### Problem statement
If a line in the data holds the string "flecks", list it.

### Data to process
========

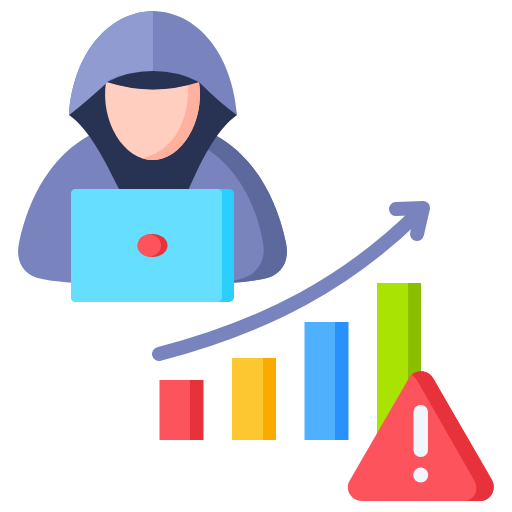
<!DOCTYPE html>
<html lang="en">
<head>
<meta charset="utf-8">
<title>Rising cybercrime icon</title>
<style>
:root {
  --cloak: #7984bf; --cloak-light: #909bd1; --cloak-dark: #5d689c;
  --navy: #283353; --skin: #ffcebf; --skin-dark: #ffb09e;
  --laptop: #66deff; --laptop-dark: #2bcfff;
  --red: #fd535c; --red-dark: #e8323b;
  --yellow: #fdc72f; --orange: #f9ab00;
  --blue: #4fb0fd; --blue-dark: #2a90fb;
  --green: #a9e304; --green-dark: #8abf00; --mark: #f3f5fc;
}
html, body { margin: 0; background: #fff; overflow: hidden; }
svg { display: block; width: 512px; height: 512px; }
</style>
</head>
<body>
<svg viewBox="0 0 512 512" role="img" aria-label="Hooded hacker at a laptop, rising bar chart and warning sign">
  <defs>
    <clipPath id="face-clip"><path id="face-shape" d="M106 82Q152 66 199 82C205 122 181 160 152.500 160C124 160 100 122 106 82Z"/></clipPath>
    <clipPath id="sign-clip"><path id="sign-shape" d="M409 378C414 369 428 369 433 378L492 480C497 489 491 501 480 501H362C351 501 344 489 350 480Z"/></clipPath>
  </defs>

  <g id="hacker">
    <path fill="var(--cloak)" d="M90 135C53 155 29 195 19 243C15 262 24 276 42 279Q57 282 80 283H225Q248 282 263 279C281 276 290 262 286 243C276 195 252 155 215 135Z"/>
    <path fill="var(--cloak-dark)" d="M215 135C252 155 276 195 286 243C290 262 281 276 263 279Q248 282 230 283V281C253 279 267 265 263 243C257 206 238 169 207 149Z"/>
    <path fill="var(--navy)" d="M69 115L104 76Q152 58 201 76L237 115C216 130 201 161 188 191H120C105 161 90 130 69 115Z"/>
    <use href="#face-shape" fill="var(--skin)"/>
    <path clip-path="url(#face-clip)" fill="var(--skin-dark)" d="M187 70H210V165H140V159C171 153 194 122 187 70Z"/>
    <path fill="var(--cloak)" d="M153 11C108 12 73 54 69 115Q83 104 107 82Q130 89 153 89.500Q176 89 199 82Q221 104 237 115C232 54 198 12 153 11Z"/>
    <path fill="var(--cloak-light)" d="M153 11C108 12 73 54 69 115Q86 102 111 79Q130 71 153 71Z"/>
    <path fill="var(--navy)" d="M107 82Q128 71 153 71Q178 71 199 82Q176 89.500 153 89.500Q130 89.500 107 82Z"/>
  </g>

  <g id="laptop">
    <rect x="71" y="189" width="163" height="113" rx="5" fill="var(--laptop-dark)"/>
    <path fill="var(--laptop)" d="M76 189H217Q222 189 222 194V297Q222 302 217 302H76Q71 302 71 297V194Q71 189 76 189Z"/>
    <ellipse cx="152.500" cy="245.500" rx="15" ry="11.500" fill="var(--red-dark)"/>
    <path fill="var(--red)" d="M149 234.300C165 236 165 255 149 256.700C134 255 134 236 149 234.300Z"/>
  </g>

  <g id="bar-chart">
    <path fill="var(--red)" d="M159.500 380H190V440H159.500Z"/>
    <path fill="var(--red-dark)" d="M190 380H203.500V440H190Z"/>
    <path fill="var(--yellow)" d="M232 358H263V440H232Z"/>
    <path fill="var(--orange)" d="M263 358H276V440H263Z"/>
    <path fill="var(--blue)" d="M304.500 322H335V440H304.500Z"/>
    <path fill="var(--blue-dark)" d="M335 322H348.500V440H335Z"/>
    <path fill="var(--green)" d="M377 283H408V440H377Z"/>
    <path fill="var(--green-dark)" d="M408 283H421V440H408Z"/>
  </g>

  <g id="growth-arrow" fill="none" stroke="var(--cloak)" stroke-width="14" stroke-linecap="round" stroke-linejoin="round">
    <path d="M159 354C267 326 348 282 418 213"/>
    <path d="M396 209L423 208L417 234"/>
  </g>

  <g id="warning-sign">
    <use href="#sign-shape" fill="var(--red)"/>
    <path clip-path="url(#sign-clip)" fill="var(--red-dark)" d="M409 376Q412 372 418 382L474 480C480 490 474 501 463 501H500V365H409Z"/>
    <rect x="413.500" y="405" width="14.500" height="52" rx="7" fill="var(--mark)"/>
    <circle cx="420.700" cy="475" r="7.500" fill="var(--mark)"/>
  </g>
</svg>
</body>
</html>
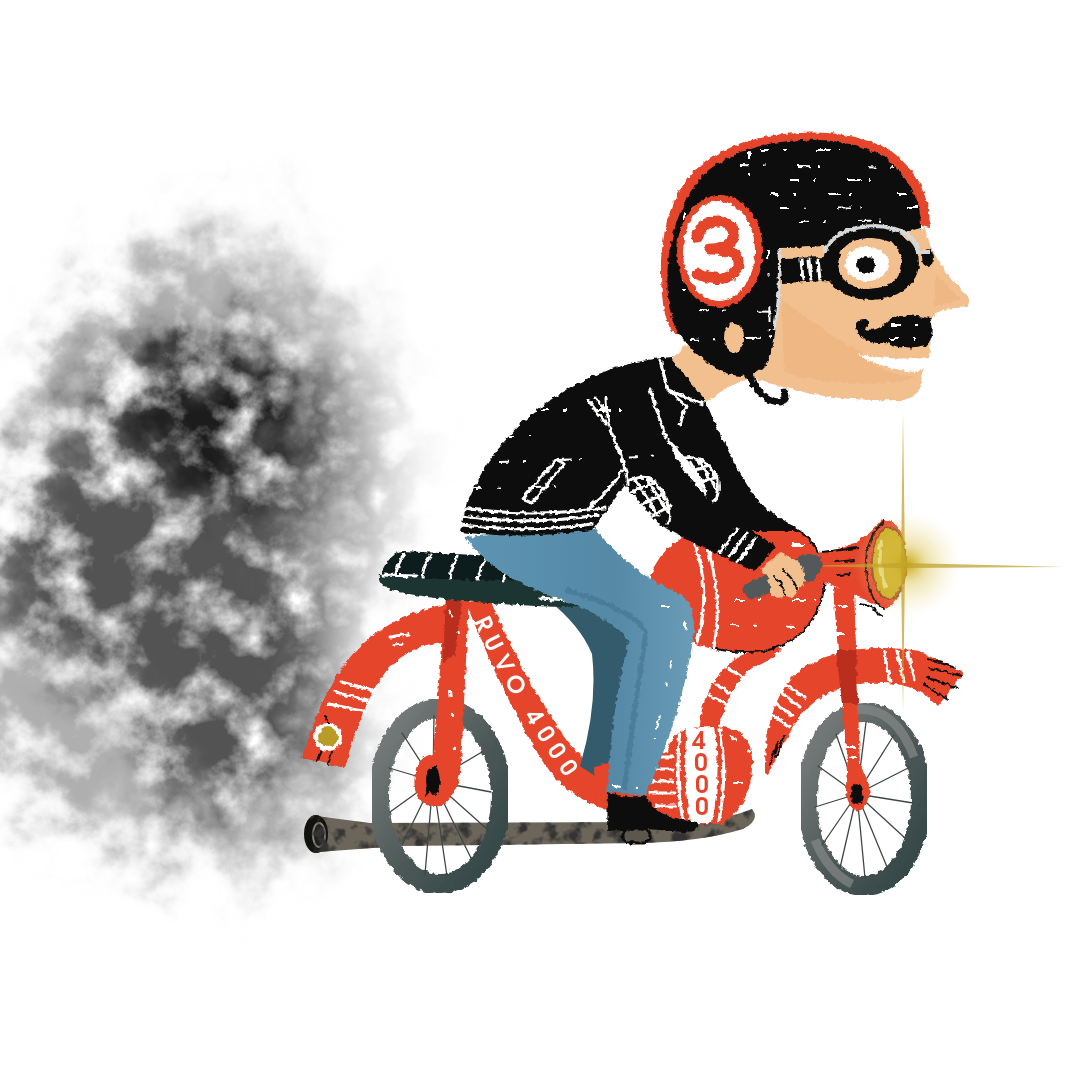
<!DOCTYPE html>
<html lang="en">
<head>
<meta charset="utf-8">
<title>Motorcycle rider</title>
<style>
:root{--paper:#fff;--red:#e5442a;--red-dark:#b92f1c;--ink:#11110d;--skin:#f2c08e;--skin-warm:#e9ab78;--denim:#5a90ae;--denim-dark:#345b6c;--tyre:#4b5857;--tyre-light:#858987;--seat:#1e3532;--pipe:#6c655a;--lamp:#c9a917;--steel:#53585a}
html,body{margin:0;background:var(--paper);overflow:hidden}
svg{display:block;width:1072px;height:1072px}
.red{fill:var(--red)}.ink{fill:var(--ink)}.skin{fill:var(--skin)}.white{fill:var(--paper)}
.chalk,.pen,.spokes,.flecks{fill:none;stroke-linecap:round;stroke-linejoin:round}
.chalk{stroke:var(--paper);stroke-width:3}
.pen{stroke:var(--ink);stroke-width:2}
.spokes{stroke:#3f4745;stroke-width:1.3}
.flecks{stroke:var(--paper);stroke-width:2;stroke-linecap:butt;stroke-dasharray:9 14 3 31 14 8 2 47}
.lettering{font:700 23px "TeX Gyre Adventor",sans-serif;fill:var(--paper)}
.digits{font:700 24px "TeX Gyre Adventor",sans-serif;fill:var(--red);text-anchor:middle}
</style>
</head>
<body>
<svg viewBox="0 0 1072 1072" role="img" aria-label="Moustached rider in a helmet on a red motorcycle leaving a cloud of smoke">
<defs>
  <filter id="crayon" x="-5%" y="-5%" width="110%" height="110%">
    <feTurbulence type="fractalNoise" baseFrequency=".2" numOctaves="2" seed="4"/>
    <feDisplacementMap in="SourceGraphic" scale="5" xChannelSelector="R" yChannelSelector="G"/>
  </filter>
  <filter id="smoke" filterUnits="userSpaceOnUse" x="-100" y="120" width="620" height="860" color-interpolation-filters="sRGB">
    <feGaussianBlur in="SourceGraphic" stdDeviation="22" result="soft"/>
    <feTurbulence type="fractalNoise" baseFrequency=".022" numOctaves="5" seed="11" result="noise"/>
    <feDisplacementMap in="soft" in2="noise" scale="110" xChannelSelector="R" yChannelSelector="G" result="puff"/>
    <feColorMatrix in="noise" values="0 0 0 0 0  0 0 0 0 0  0 0 0 0 0  2.4 0 0 0 -.35" result="grain"/>
    <feComposite in="puff" in2="grain" operator="in"/>
  </filter>
  <filter id="grit" x="0" y="0" width="100%" height="100%" color-interpolation-filters="sRGB">
    <feTurbulence type="fractalNoise" baseFrequency=".07" numOctaves="3" seed="8"/>
    <feColorMatrix values="0 0 0 0 .2  0 0 0 0 .2  0 0 0 0 .2  4 0 0 0 -1.9"/>
    <feComposite in2="SourceAlpha" operator="in" result="spots"/>
    <feMerge><feMergeNode in="SourceGraphic"/><feMergeNode in="spots"/></feMerge>
  </filter>
  <radialGradient id="glow"><stop offset="0" stop-color="#c6a40d" stop-opacity=".95"/><stop offset=".35" stop-color="#dcc65a" stop-opacity=".5"/><stop offset="1" stop-color="#f3e9b4" stop-opacity="0"/></radialGradient>
  <linearGradient id="tyre-shade" x1="0" y1="0" x2="1" y2="1"><stop offset="0" stop-color="#7d8180"/><stop offset=".55" stop-color="#4c5857"/><stop offset="1" stop-color="#2f4444"/></linearGradient>
  <linearGradient id="denim-shade" x1="0" y1="0" x2="1" y2="0"><stop offset="0" stop-color="#5d94b2"/><stop offset=".65" stop-color="#5589a6"/><stop offset="1" stop-color="#6a9cb7"/></linearGradient>
  <path id="frame-line" d="M481 618Q516 694 574 776"/>
  <clipPath id="helmet-area"><path d="M928 226Q906 138 806 140Q700 144 672 245Q662 335 702 358Q745 382 768 363Q782 320 778 248Q860 244 928 226Z"/></clipPath>
  <clipPath id="jacket-area"><path d="M461 532Q466 480 520 424Q590 362 672 357L706 398Q700 418 667 440Q690 492 745 527L776 546L756 571Q700 548 660 525L625 485L592 530Q520 540 461 532Z"/></clipPath>
</defs>

<g id="exhaust-smoke" filter="url(#smoke)">
  <g fill="#6d6d6d" opacity=".55">
    <ellipse cx="210" cy="480" rx="185" ry="235"/>
    <ellipse cx="130" cy="640" rx="165" ry="195"/>
    <ellipse cx="225" cy="740" rx="140" ry="130"/>
    <ellipse cx="225" cy="280" rx="80" ry="70" opacity=".45"/>
  </g>
  <g fill="#3c3c3c" opacity=".8">
    <ellipse cx="215" cy="450" rx="130" ry="115"/>
    <ellipse cx="120" cy="560" rx="115" ry="110"/>
    <ellipse cx="235" cy="660" rx="95" ry="150"/>
  </g>
  <ellipse cx="225" cy="415" rx="85" ry="65" fill="#1c1c1c"/>
</g>

<g id="exhaust-pipe" filter="url(#grit)">
  <path fill="var(--pipe)" d="M316 816L370 823L660 822Q722 822 752 809Q761 820 743 829Q700 842 640 843L400 846L318 852Z"/>
  <ellipse class="ink" cx="316" cy="834" rx="12" ry="19"/>
  <ellipse cx="319" cy="835" rx="6" ry="12" fill="none" stroke="#8b8578" stroke-width="2"/>
</g>

<g id="rear-wheel">
  <ellipse cx="440" cy="796" rx="61" ry="88" fill="none" stroke="url(#tyre-shade)" stroke-width="20" filter="url(#crayon)"/>
  <path class="spokes" d="M433 781L434 716M433 781L402 733M433 781L389 768M433 781L390 812M433 781L402 845M433 781L425 874M433 781L447 876M433 781L471 858M433 781L488 830M433 781L491 792M433 781L482 752M433 781L461 725"/>
</g>
<g id="front-wheel">
  <ellipse cx="864" cy="799" rx="57" ry="87" fill="none" stroke="url(#tyre-shade)" stroke-width="20" filter="url(#crayon)"/>
  <path fill="none" stroke="var(--tyre-light)" stroke-width="9" d="M846 711Q893 700 914 757M815 840Q828 872 852 884" opacity=".7"/>
  <path class="spokes" d="M857 794L866 722M857 794L894 735M857 794L910 767M857 794L913 803M857 794L905 838M857 794L887 867M857 794L865 878M857 794L840 868M857 794L822 845M857 794L815 807M857 794L818 766M857 794L836 734"/>
</g>

<g id="frame" filter="url(#crayon)">
  <path class="red" d="M466 603L490 600Q522 674 562 734Q582 764 606 764L608 808Q574 802 548 770Q506 704 466 603Z"/>
  <path class="red" d="M302 758Q322 690 352 655Q388 614 452 603L455 641Q412 642 387 670Q362 702 345 768Z"/>
  <path class="chalk" d="M341 682L376 691M335 692L372 702M329 704L367 712M390 637L408 634M394 645L402 644"/>
  <path class="pen" d="M325 716L330 728M322 748L318 761M332 752L328 765"/>
  <circle cx="328" cy="737" r="14" class="white"/><circle cx="328" cy="737" r="10" fill="#b99b26"/>
  <path class="red" d="M446 598L469 598L461 765Q457 806 433 807Q411 803 415 774Q418 756 433 754Z"/>
  <path fill="var(--red-dark)" d="M446 598L462 598L455 655L443 662Z"/>
  <path class="flecks" d="M449 610L462 640M450 690L455 750"/>
  <ellipse class="ink" cx="433" cy="781" rx="7" ry="14"/>
  <path class="pen" d="M426 796L436 766"/>
</g>
<text class="lettering" dy="8"><textPath href="#frame-line" textLength="180">RUVO 4000</textPath></text>

<path id="back-leg" fill="var(--denim-dark)" d="M548 600L606 594L644 640L616 790L580 766Q598 705 592 654Q580 625 548 600Z"/>

<g id="engine" filter="url(#crayon)">
  <path class="red" d="M700 727Q700 690 732 661Q748 648 782 648Q770 662 752 668Q730 684 718 730Z"/>
  <path class="chalk" d="M716 684L732 694M709 695L726 704M728 668L742 677"/>
  <path class="red" d="M594 766L668 752Q668 728 706 726Q752 724 752 760Q754 802 722 824L640 824L596 806Z"/>
  <path class="white" d="M687 728L714 727Q722 772 712 823L690 823Q682 772 687 728Z"/>
  <path class="chalk" d="M680 729Q675 775 683 822M720 729Q728 775 719 820M657 757L673 757M655 769L673 769M652 781L673 781M650 793L674 793M656 806L676 806"/>
  <path class="flecks" d="M730 735L750 752M733 783L748 783"/>
</g>
<text class="digits"><tspan x="699" y="749">4</tspan><tspan x="701" y="771">0</tspan><tspan x="702" y="793">0</tspan><tspan x="702" y="815">0</tspan></text>

<g id="tank" filter="url(#crayon)">
  <path class="red" d="M650 582Q655 545 705 528Q755 514 798 530Q830 552 824 592Q815 640 765 651Q720 655 690 642Q654 618 650 582Z"/>
  <path class="pen" d="M720 523Q780 518 806 536Q832 560 822 598Q810 640 765 651Q735 654 712 648"/>
  <path class="chalk" stroke-width="4" d="M694 542Q712 590 697 642M704 539Q724 590 714 648"/>
  <path class="flecks" d="M735 545L805 545M735 600L820 600M730 625L795 627"/>
</g>

<g id="seat" filter="url(#crayon)">
  <path fill="var(--seat)" d="M379 574Q430 568 532 578L584 599Q584 608 562 607Q430 602 388 589Q377 584 379 574Z"/>
  <path fill="#0f1a1a" d="M381 574Q390 552 404 551L510 557Q536 562 533 580Q450 582 381 574Z"/>
  <path class="chalk" stroke-width="2.5" d="M396 574Q398 562 405 554M422 577Q424 564 431 555M450 578Q452 566 458 556M478 579Q480 568 486 558M504 580Q505 570 510 560M382 575L417 576M540 598L582 601"/>
</g>

<g id="front-leg" filter="url(#crayon)">
  <path fill="url(#denim-shade)" d="M465 537Q530 532 592 525Q632 575 680 594Q695 602 694 632Q684 710 645 796L607 792Q612 705 629 640Q604 612 550 596Q492 575 465 537Z"/>
  <path fill="none" stroke="#3f718c" stroke-width="5" opacity=".5" d="M566 590Q634 610 646 632Q636 700 624 790"/>
  <path class="flecks" stroke-width="3" d="M661 606L684 606M684 622L690 640M672 660L650 760M612 786L638 788"/>
  <path class="ink" d="M608 792Q630 800 647 796Q654 818 698 822Q702 832 684 832L646 829L607 831Z"/>
  <rect x="623" y="829" width="27" height="14" rx="6" fill="#5c574d" stroke="#11110d" stroke-width="3"/>
</g>

<g id="front-fender" filter="url(#crayon)">
  <path class="red" d="M765 773Q764 700 800 670Q845 640 920 651L964 673L938 706Q918 684 884 683Q830 680 800 716Q782 744 768 775Z"/>
  <path class="chalk" d="M785 684L805 698M780 692L800 707M776 704L793 716M774 716L790 727M884 652L890 681M897 651L904 681M908 653L914 680"/>
  <path class="pen" stroke-width="3" d="M928 659L956 668M929 668L962 676M926 677L958 688M924 684L948 700M770 765L778 742M776 757L784 736"/>
  <path class="red" d="M833 588L854 588L860 765Q872 785 869 798Q863 816 852 808Q842 794 848 772Z"/>
  <path fill="var(--red-dark)" d="M836 650L856 650L858 704L842 704Z"/>
  <path class="flecks" d="M838 606L852 606M836 634L856 634M847 748L860 748M848 757L860 757" stroke-dasharray="8 3"/>
  <ellipse class="ink" cx="857" cy="794" rx="6" ry="11"/>
</g>

<g id="headlight">
  <g filter="url(#crayon)">
    <path class="red" d="M816 553Q862 548 880 521Q898 515 905 545Q908 600 884 609Q868 600 820 580Z"/>
    <path class="pen" d="M822 552L858 548M836 562L854 560M838 575L850 574M860 604Q876 606 880 616"/>
    <path class="pen" stroke="#70281b" d="M884 521Q864 540 866 570Q868 600 884 609"/>
    <ellipse cx="889" cy="563" rx="17" ry="36" fill="var(--lamp)" stroke="#8f3a1c" stroke-width="2"/>
    <path d="M882 541Q876 565 886 588" fill="none" stroke="#eadc83" stroke-width="4"/>
  </g>
  <circle cx="908" cy="564" r="54" fill="url(#glow)"/>
  <path fill="#c2a32e" opacity=".75" d="M903 412L905 563L1064 567L905 568L903 712L901 568L800 566L901 563Z"/>
</g>

<g id="far-arm" filter="url(#crayon)">
  <path class="ink" d="M668 438L706 402Q730 462 762 506Q786 522 801 531L738 531Q716 510 708 499Q694 464 668 438Z"/>
  <path class="chalk" stroke-width="2.5" d="M684 458Q708 454 718 482Q720 498 712 502M690 462L706 490M698 460L716 488M688 472L710 466M696 484L717 477"/>
</g>

<g id="jacket" filter="url(#crayon)">
  <path class="ink" d="M461 532Q466 480 520 424Q590 362 672 357L706 398Q700 418 667 440Q690 492 745 527L776 546L756 571Q700 548 660 525L625 485L592 530Q520 540 461 532Z"/>
  <g clip-path="url(#jacket-area)">
    <path class="chalk" d="M463 508Q530 518 604 508M461 516Q530 526 598 515M460 525Q530 533 592 524M622 470Q612 490 588 508M606 398Q606 425 620 452Q626 470 628 484M588 400L606 424M596 398L606 412M660 360L668 390L703 404M650 390L666 438M668 390L686 406L680 424M522 499L556 460L564 464L532 503Z"/>
    <path class="chalk" stroke-width="2.5" d="M627 482Q652 468 664 496Q674 516 667 524M636 480L658 516M646 478L668 512M632 492L656 482M642 504L664 494M652 516L670 506M720 552L738 528M729 557L747 533M738 562L756 538"/>
    <path class="flecks" d="M506 436L560 436M540 410L640 410M500 462L700 455M474 488L600 486"/>
  </g>
</g>

<g id="hand" filter="url(#crayon)">
  <path fill="var(--steel)" d="M744 585L806 554Q822 552 822 568L814 580L750 599Q742 594 744 585Z"/>
  <path class="skin" d="M761 569L780 553Q800 558 805 574Q806 587 798 589L796 594Q790 600 784 596Q776 601 770 592Q772 580 761 569Z"/>
  <path class="pen" stroke="#70452a" d="M783 570Q792 577 797 588M774 576Q783 584 785 595"/>
</g>

<g id="face" filter="url(#crayon)">
  <path class="skin" d="M770 250L925 228Q932 262 966 294Q976 308 955 308Q936 310 932 318L930 352L921 373Q925 394 904 400Q830 402 780 386L750 378Q722 388 707 402L672 360L692 338Z"/>
  <path fill="var(--skin-warm)" opacity=".45" d="M782 300Q822 330 860 352Q880 374 918 378Q850 392 784 372ZM936 275L962 300L934 306Z"/>
  <path class="white" d="M858 354Q892 361 930 357Q928 369 914 372Q878 368 858 354Z"/>
  <path class="ink" d="M858 334Q852 318 866 319Q873 324 864 328Q876 334 889 320Q905 312 930 318Q937 334 926 346Q905 352 888 343Q868 345 858 334Z"/>
  <path class="flecks" d="M892 325L930 325M890 339L928 339"/>
</g>

<g id="helmet" filter="url(#crayon)">
  <path class="red" d="M930 228Q930 180 890 150Q850 130 800 133Q735 135 695 170Q665 200 661 260Q660 325 676 334L720 300L800 200Z"/>
  <path class="ink" d="M921 228Q922 190 886 157Q850 138 800 140Q740 144 706 172Q674 206 668 262Q664 320 684 340Q714 376 742 376Q766 374 772 350Q780 315 778 248Q850 248 921 228Z"/>
  <g clip-path="url(#helmet-area)">
    <path class="flecks" d="M760 150L880 150M740 165L910 168M790 180L920 180M770 194L910 194M780 208L920 207M800 222L926 220M700 310L780 312M690 340L780 337M684 210L684 300M749 150L749 194M768 250L770 340"/>
  </g>
  <path fill="none" stroke="#d8dbe0" stroke-width="3" d="M779 250Q781 296 774 330"/>
  <ellipse class="red" cx="720" cy="251" rx="43" ry="56"/>
  <ellipse class="white" cx="719" cy="251" rx="36" ry="50"/>
  <path fill="none" stroke="var(--red)" stroke-width="11" stroke-linecap="round" stroke-linejoin="round" d="M697 238Q702 220 720 221Q738 226 732 240Q726 249 710 249Q740 248 738 266Q730 286 698 274"/>
  <ellipse class="skin" cx="734" cy="338" rx="10" ry="15"/>
  <path fill="none" stroke="var(--ink)" stroke-width="7" stroke-linecap="round" d="M748 374Q762 402 780 402Q788 400 785 392"/>
</g>

<g id="goggles" filter="url(#crayon)">
  <path class="ink" d="M781 258L830 257L830 281L782 283Z"/>
  <path class="chalk" stroke-width="4" d="M801 260L803 280M809 260L811 280M818 260L820 280"/>
  <ellipse class="ink" cx="928" cy="258" rx="6" ry="9"/>
  <ellipse class="ink" cx="871" cy="263" rx="48" ry="37"/>
  <path fill="none" stroke="#d5d7d8" stroke-width="4" d="M824 252Q836 226 876 226Q914 228 918 252L930 252"/>
  <path class="skin" d="M838 264Q840 238 872 238Q902 240 902 262Q900 288 868 289Q840 288 838 264Z"/>
  <ellipse class="white" cx="867" cy="264" rx="22" ry="17"/>
  <circle class="ink" cx="866" cy="265" r="9"/>
</g>
</svg>
</body>
</html>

========

### The completed task
.chalk,.pen,.spokes,.flecks{fill:none;stroke-linecap:round;stroke-linejoin:round}
.flecks{stroke:var(--paper);stroke-width:2;stroke-linecap:butt;stroke-dasharray:9 14 3 31 14 8 2 47}
  <path class="flecks" d="M449 610L462 640M450 690L455 750"/>
  <path class="flecks" d="M730 735L750 752M733 783L748 783"/>
  <path class="flecks" d="M735 545L805 545M735 600L820 600M730 625L795 627"/>
  <path class="flecks" stroke-width="3" d="M661 606L684 606M684 622L690 640M672 660L650 760M612 786L638 788"/>
  <path class="flecks" d="M838 606L852 606M836 634L856 634M847 748L860 748M848 757L860 757" stroke-dasharray="8 3"/>
    <path class="flecks" d="M506 436L560 436M540 410L640 410M500 462L700 455M474 488L600 486"/>
  <path class="flecks" d="M892 325L930 325M890 339L928 339"/>
    <path class="flecks" d="M760 150L880 150M740 165L910 168M790 180L920 180M770 194L910 194M780 208L920 207M800 222L926 220M700 310L780 312M690 340L780 337M684 210L684 300M749 150L749 194M768 250L770 340"/>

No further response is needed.